The Royal Norwegian Embassy in Manila, in cooperation with UNICEF, supported “Back to School” programme to provide essential supplies for learning to schoolchildren in Marawi affected by the Marawi conflict.
Marawi conflict also known as the Marawi siege was a five-month-long armed conflict between Philippines government and militants associated with the Islamic State of Iraq and the Levant. The conflict started on 23 May 2017 and ended five months later. It was considered as the Philippines’ longest urban battle in the modern history.
More than a thousand dead, 359,000 displaced and over 179,000 schoolchildren were affected because of the closure of schools during the crisis. Two years later, the schools were reopened but more than 100,000 children have not yet returned causing those children to lose their opportunities to study.
“These children need to go back to schools immediately,” said Bjørn Jahnsen, the Norwegian Ambassador to the Philippines.
“Norway supports UNICEF’s ‘Back to School’ programme to help children, and their families hurdle barriers so children can go back to school,” he added.
Norway and UNICEF also teamed up to assist in conducting a learner tracking system that can monitor schoolchildren’s locations so that the authorities involving in this programme can understand barriers and reasons that kept these children from going back to school.

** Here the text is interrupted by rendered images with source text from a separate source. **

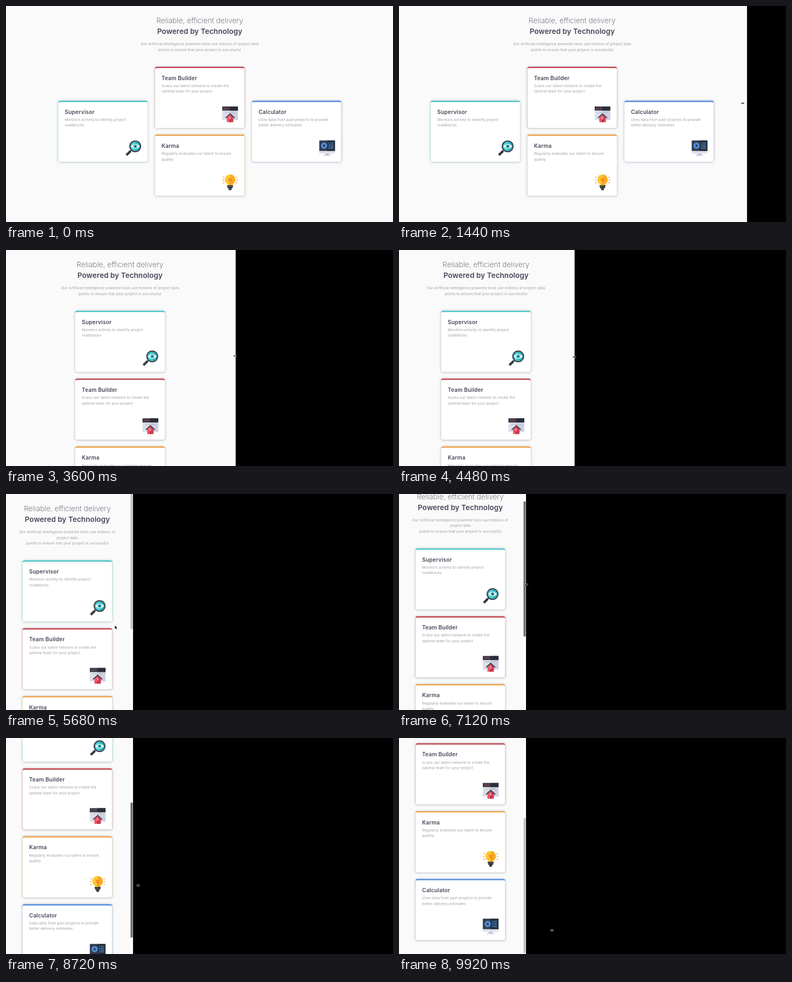
Write an HTML page with a canvas that moves like this. It is 716 px wide and 402 px high and loops after 10 s.

```html
<!DOCTYPE html>
<html lang="en">
<head>
<meta charset="utf-8">
<title>Responsive cards</title>
<style>
html, body { margin: 0; width: 100%; height: 100%; overflow: hidden; background: #000; }
canvas { display: block; width: 716px; height: 402px; }
</style>
</head>
<body>
<canvas></canvas>
<script>
const canvas = document.querySelector('canvas');
const g = canvas.getContext('2d');
const dpr = window.devicePixelRatio || 1;
canvas.width = 716 * dpr;
canvas.height = 402 * dpr;

const CARD_W = 166, CARD_H = 114, STEP = 126.3;
const DARK = '#2f333d', INK = '#454759', GREY = '#9c9da5';

// Keyframes: [time, value, value...]
const widthKeys = [[0, 720], [1040, 686], [1440, 644], [2080, 559], [2320, 541],
  [3120, 469], [3600, 425], [4160, 370], [5120, 235]];
const scrollKeys = [[6800, 0], [7840, 72], [8880, 215], [9360, 240]];
const cursorKeys = [[0, 722, 180], [1040, 680, 181], [1440, 636, 181], [2080, 553, 181],
  [2320, 535.5, 181], [3120, 466, 190], [3600, 424, 197], [4160, 369, 199],
  [5120, 236, 200], [5360, 236, 200], [5680, 201.5, 245], [6320, 235, 151],
  [6600, 235, 151], [6720, 235, 155], [6800, 235, 155], [7840, 237, 199],
  [8880, 246, 288], [9360, 250, 306], [9560, 251, 318], [9920, 283, 358]];

function at(keys, t) {
  const n = keys.findIndex(k => k[0] > t);
  if (n === 0) return keys[0].slice(1);
  if (n < 0) return keys[keys.length - 1].slice(1);
  const a = keys[n - 1], b = keys[n], p = (t - a[0]) / (b[0] - a[0]);
  return a.slice(1).map((v, i) => v + (b[i + 1] - v) * p);
}

function setFont(weight, size, spacing) {
  g.font = `${weight} ${size}px Inter, "Open Sans", sans-serif`;
  g.letterSpacing = spacing + 'px';
}

function wrap(text, max) {
  const lines = [''];
  for (const word of text.split(' ')) {
    const last = lines.length - 1;
    const longer = lines[last] ? lines[last] + ' ' + word : word;
    if (lines[last] && g.measureText(longer).width > max) lines.push(word);
    else lines[last] = longer;
  }
  return lines;
}

const write = (lines, x, y) => lines.forEach((s, i) => g.fillText(s, x, y + i * 10.4));

function rect(color, x, y, w, h, r = 0) {
  g.fillStyle = color;
  g.beginPath();
  g.roundRect(x, y, w, h, r);
  g.fill();
}

function disc(color, x, y, r, from = 0, to = 7) {
  g.fillStyle = color;
  g.beginPath();
  g.arc(x, y, r, from, to);
  g.fill();
}

function shape(color, d) {
  g.fillStyle = color;
  g.fill(new Path2D(d));
}

function line(color, width, d) {
  g.strokeStyle = color;
  g.lineWidth = width;
  g.stroke(new Path2D(d));
}

function magnifier() {
  line(DARK, 2, 'M12 17L8 21');
  line(DARK, 4.4, 'M9.3 19.7L1.7 27.3');
  line('#59606c', 1, 'M8 19.4L1.5 26');
  disc('#3b414d', 18, 11, 11);
  disc('#43cbcd', 18, 11, 8.8);
  disc('#32b4bb', 18, 11, 8.8, -Math.PI / 2, Math.PI / 2);
  shape('#f4f7f8', 'M10 11Q18 1.8 26 11Q18 20.2 10 11Z');
  disc('#43c3c8', 18, 11, 3.6);
  disc('#2d4450', 18, 11, 1.6);
}

function house() {
  rect('#dcdfea', 0, 0, 29, 25);
  rect('#cdd0df', 14.5, 0, 14.5, 25);
  rect('#343a46', 0, 0, 29, 7.6);
  rect('#292e38', 14.5, 0, 14.5, 7.6);
  for (const x of [4, 7.5, 11]) disc('#d6505e', x, 3.8, 1);
  line('#b3b7c8', 1, 'M5 11H24');
  shape('#f25468', 'M8.5 20L14.5 14.5V29.3H8.5Z');
  shape('#d43d53', 'M20.5 20L14.5 14.5V29.3H20.5Z');
  line('#393b48', 1.8, 'M6 21.3L14.5 13.6L23 21.3');
  disc('#f4d9df', 14.5, 21, 1.2);
  rect('#a73346', 13.2, 25, 2.6, 4.3);
}

function bulb() {
  line('#f4ae43', 1.5,
    'M0 10.5H3.2M1 4.5L4 6M1 16.5L4 15M29 10.5H25.8M28 4.5L25 6M28 16.5L25 15');
  shape('#fdc830', 'M14.5 .2A9.6 9.6 0 0 0 9.5 18V21H14.5Z');
  shape('#f9ac20', 'M14.5 .2A9.6 9.6 0 0 1 19.5 18V21H14.5Z');
  line('#ee8423', 1.4, 'M14.5 20V9M10.5 7L14.5 11L18.5 7M11 13L14.5 10L18 13');
  disc('#f28a24', 14.5, 9.7, 2.2);
  rect('#343842', 8.8, 20.5, 11.4, 2.8, 1);
  rect('#2b2f38', 9.8, 23.3, 9.4, 2.7, 1);
  rect('#343842', 11.8, 26, 5.4, 3.4, 1);
}

function monitor() {
  rect('#b9bdce', 11, 23, 7, 5);
  rect('#d3d6e2', 7.5, 27, 14, 1.9, .8);
  rect('#dfe1eb', 0, 18, 29, 6.5, 1);
  rect('#343e4e', 0, 0, 29, 19.5, [1, 1, 0, 0]);
  rect('#29313f', 14.5, 0, 14.5, 19.5, [0, 1, 0, 0]);
  disc('#4b8fe2', 9, 9.8, 5.8);
  disc('#343e4e', 9, 9.8, 2.2);
  line('#4b8fe2', 1.3, 'M17 5H19M20.5 5H26M17 8.4H26M17 11.6H19M20.5 11.6H26M17 14.8H26');
}

const cards = [
  ['Supervisor', 'Monitors activity to identify project roadblocks', '#4fc7ca', magnifier],
  ['Team Builder', 'Scans our talent network to create the optimal team for your project', '#c1474f', house],
  ['Karma', 'Regularly evaluates our talent to ensure quality', '#eea44c', bulb],
  ['Calculator', 'Uses data from past projects to provide better delivery estimates', '#5290e0', monitor]
];

function drawCard([title, text, color, icon], x, y, w) {
  g.save();
  g.shadowColor = 'rgba(110,115,125,.5)';
  g.shadowBlur = 4 * dpr;
  g.shadowOffsetY = .4 * dpr;
  rect(color, x, y, w, CARD_H, 4);
  g.restore();
  const top = { x: 4, y: 1.5 };
  rect('#fff', x, y + 2.5, w, CARD_H - 2.5, [top, top, 4, 4]);

  g.textAlign = 'left';
  g.fillStyle = INK;
  setFont(600, 10, .22);
  g.fillText(title, x + 12.3, y + 24.6);
  g.fillStyle = GREY;
  setFont(400, 6.7, .1);
  write(wrap(text, w - 24.6), x + 12.3, y + 37.9);

  g.save();
  g.translate(x + 124.6, y + 74);
  icon();
  g.restore();
}

function drawPage(W, scroll) {
  const page = W - (W < 240 ? 8 : 3), mid = page / 2;
  rect('#fafafa', 0, 0, W, 402);
  g.save();
  g.beginPath();
  g.rect(0, 0, W, 402);
  g.clip();
  g.translate(0, -scroll);

  g.textAlign = 'center';
  g.fillStyle = INK;
  setFont(200, 13.6, .08);
  g.fillText('Reliable, efficient delivery', mid, 32);
  setFont(600, 13.4, .1);
  g.fillText('Powered by Technology', mid, 52);
  g.fillStyle = GREY;
  setFont(400, 6.7, .1);
  const intro = wrap('Our Artificial Intelligence powered tools use millions of project data', page - 42);
  intro.push('points to ensure that your project is successful');
  write(intro, mid, 73.2);

  const top = 113 + (intro.length - 2) * 10.4, x = mid - CARD_W / 2;
  if (W > 487) {
    const left = Math.max(mid - 262, 11.5);
    const side = Math.min(CARD_W, mid - 96.5 - left);
    drawCard(cards[0], left, top + STEP / 2, side);
    drawCard(cards[1], x, top, CARD_W);
    drawCard(cards[2], x, top + STEP, CARD_W);
    drawCard(cards[3], mid + 96.5, top + STEP / 2, side);
  } else {
    cards.forEach((card, i) => drawCard(card, x, top + i * STEP, CARD_W));
  }
  g.restore();
}

function drawCursor(x, y, arrow) {
  const d = arrow
    ? 'M0 0V6L1.4 4.8L2.4 7L3.4 6.5L2.4 4.4H4.2Z'
    : 'M-3 0L-1.2 -1.6V-.6H1.2V-1.6L3 0L1.2 1.6V.6H-1.2V1.6Z';
  g.save();
  g.translate(x, y);
  g.lineJoin = 'round';
  line('#fff', 1, d);
  shape('#000', d);
  g.restore();
}

function frame(now) {
  const t = now % 10000;
  const [W] = at(widthKeys, t), [scroll] = at(scrollKeys, t), [x, y] = at(cursorKeys, t);
  g.setTransform(dpr, 0, 0, dpr, 0, 0);
  rect('#000', 0, 0, 716, 402);
  drawPage(W, scroll);
  if (W < 240) {
    rect('#fcfcfc', W - 5.5, 0, 5.5, 402);
    const held = t > 6280 && t < 9640;
    rect(held ? '#6e6e6e' : '#c1c1c1', W - 4.6, scroll * 149 / 240, 4, 251.5, 1.5);
  }
  drawCursor(x, y, t > 5400 && t < 6320);
  requestAnimationFrame(frame);
}
requestAnimationFrame(frame);
</script>
</body>
</html>
```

Based on the Sustainable Development Goals (SDGs) framework, Norway’s development policy aimed to promote sustainable development, peace and justice particularly children’s rights to education by providing schooling for children and young people who have been forced to flee their homes or who live in areas of conflict.